“It’s so prestigious, if you’ve made it to ‘Wenty Park’, you’ve made it. It was the biggest buzz.”
“I used to say to my mum I wanted to work at the track and everytime they would go to race, I would go with them because I just loved the atmosphere of the city and the lights and all those memories when I was little came rushing back.”
While a majority of punters and avid followers see the starter turn the flashing light from red to green and give a fancy wave to signal the start of the race, there’s much more to this crucial role as Jarvis explains:
“Once the boxes open, we check all of them individually to ensure there’s no debris, vaseline, etc.remaining from the previous runners. Then you need to check out the front, check the sand and ensure the lids are closed properly.”
With the greyhound racing industry booming, there’s never been a better time to become involved in greyhound racing and while the handling and training aspect may not be something you aspire to do, a career in racing operations can be extremely rewarding.
“We do it because we love it. Just being around the dogs is amazing and if you’re a youngster come and chat to one of us. We rotate throughout different roles, so everyday is different.”
“If you love what you do, it makes it so much easier to go to work and get up in the morning. It’s not a hard job, you’ve gotta be visual and professional but we always have a laugh and joke as well.”

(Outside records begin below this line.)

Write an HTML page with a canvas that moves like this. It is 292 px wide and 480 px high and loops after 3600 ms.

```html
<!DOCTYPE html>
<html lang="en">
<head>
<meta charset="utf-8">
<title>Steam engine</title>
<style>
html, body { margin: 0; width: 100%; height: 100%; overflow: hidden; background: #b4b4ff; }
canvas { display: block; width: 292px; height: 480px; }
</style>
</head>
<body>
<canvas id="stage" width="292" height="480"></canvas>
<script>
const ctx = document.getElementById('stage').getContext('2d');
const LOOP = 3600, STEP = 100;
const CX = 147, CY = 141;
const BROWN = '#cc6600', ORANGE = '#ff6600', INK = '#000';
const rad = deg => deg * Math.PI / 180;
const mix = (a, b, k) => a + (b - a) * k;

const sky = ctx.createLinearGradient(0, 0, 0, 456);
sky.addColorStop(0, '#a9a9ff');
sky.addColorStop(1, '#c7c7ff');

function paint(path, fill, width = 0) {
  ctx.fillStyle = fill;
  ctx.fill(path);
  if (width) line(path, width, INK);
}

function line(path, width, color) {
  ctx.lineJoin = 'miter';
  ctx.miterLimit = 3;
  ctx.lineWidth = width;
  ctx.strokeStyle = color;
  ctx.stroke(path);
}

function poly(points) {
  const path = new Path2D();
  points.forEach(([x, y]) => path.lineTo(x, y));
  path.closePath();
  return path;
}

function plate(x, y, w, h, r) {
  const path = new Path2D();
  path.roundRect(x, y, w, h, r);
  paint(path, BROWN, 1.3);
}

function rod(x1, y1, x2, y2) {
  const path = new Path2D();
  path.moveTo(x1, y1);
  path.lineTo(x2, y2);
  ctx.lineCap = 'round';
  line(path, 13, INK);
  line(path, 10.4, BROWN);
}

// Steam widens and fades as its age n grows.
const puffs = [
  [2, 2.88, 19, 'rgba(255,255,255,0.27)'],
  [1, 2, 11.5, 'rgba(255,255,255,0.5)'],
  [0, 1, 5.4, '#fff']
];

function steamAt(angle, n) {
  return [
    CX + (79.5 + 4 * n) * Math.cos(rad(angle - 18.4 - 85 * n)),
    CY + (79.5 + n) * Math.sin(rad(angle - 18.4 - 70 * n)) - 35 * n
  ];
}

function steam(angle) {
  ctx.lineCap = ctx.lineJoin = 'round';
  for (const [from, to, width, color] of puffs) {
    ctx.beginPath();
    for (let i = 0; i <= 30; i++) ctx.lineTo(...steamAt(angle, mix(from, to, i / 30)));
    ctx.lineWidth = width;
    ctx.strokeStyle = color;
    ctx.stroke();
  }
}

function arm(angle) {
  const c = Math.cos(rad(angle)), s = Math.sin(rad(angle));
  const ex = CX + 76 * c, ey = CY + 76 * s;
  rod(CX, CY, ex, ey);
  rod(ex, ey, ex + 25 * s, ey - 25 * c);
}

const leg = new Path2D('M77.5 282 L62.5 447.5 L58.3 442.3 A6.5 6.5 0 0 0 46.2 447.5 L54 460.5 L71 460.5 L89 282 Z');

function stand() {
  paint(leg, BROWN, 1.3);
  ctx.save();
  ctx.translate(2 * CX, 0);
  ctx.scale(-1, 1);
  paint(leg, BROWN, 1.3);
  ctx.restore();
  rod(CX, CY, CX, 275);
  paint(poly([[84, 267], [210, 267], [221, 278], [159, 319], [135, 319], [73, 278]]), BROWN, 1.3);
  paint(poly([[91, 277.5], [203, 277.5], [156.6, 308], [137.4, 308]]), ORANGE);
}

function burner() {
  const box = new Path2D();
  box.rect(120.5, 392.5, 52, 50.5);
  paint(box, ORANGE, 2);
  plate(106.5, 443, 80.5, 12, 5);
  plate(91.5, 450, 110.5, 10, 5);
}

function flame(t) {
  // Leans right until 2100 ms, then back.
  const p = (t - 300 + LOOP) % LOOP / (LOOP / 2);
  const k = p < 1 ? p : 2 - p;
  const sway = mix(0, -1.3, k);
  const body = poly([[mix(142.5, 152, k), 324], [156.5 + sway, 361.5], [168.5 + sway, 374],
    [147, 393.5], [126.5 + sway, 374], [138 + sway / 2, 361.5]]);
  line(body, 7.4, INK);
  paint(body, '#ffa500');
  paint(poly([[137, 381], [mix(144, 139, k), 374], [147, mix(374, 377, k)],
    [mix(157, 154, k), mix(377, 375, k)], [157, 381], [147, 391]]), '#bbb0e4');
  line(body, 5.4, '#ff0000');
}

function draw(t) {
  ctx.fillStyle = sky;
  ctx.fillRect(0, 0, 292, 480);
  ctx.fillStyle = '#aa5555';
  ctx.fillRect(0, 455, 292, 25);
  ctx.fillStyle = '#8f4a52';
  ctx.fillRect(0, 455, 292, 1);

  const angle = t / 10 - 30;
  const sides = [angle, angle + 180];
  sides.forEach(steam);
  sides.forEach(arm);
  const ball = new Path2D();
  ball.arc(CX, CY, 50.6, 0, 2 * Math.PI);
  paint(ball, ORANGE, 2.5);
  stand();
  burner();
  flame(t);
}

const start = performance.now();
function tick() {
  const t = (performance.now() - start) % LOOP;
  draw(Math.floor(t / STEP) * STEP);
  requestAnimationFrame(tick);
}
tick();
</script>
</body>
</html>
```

There’s an array of potential career options available from judge, starter, catching pen attendant, lure driver, swab official, kennel attendant and more.
Learning the behind the scenes operations of a race club can be largely beneficial in not only developing your own knowledge and understanding, however could potentially flourish into a lifelong career and like Jarvis, you could be turning up to work everyday singing with a smile on your face.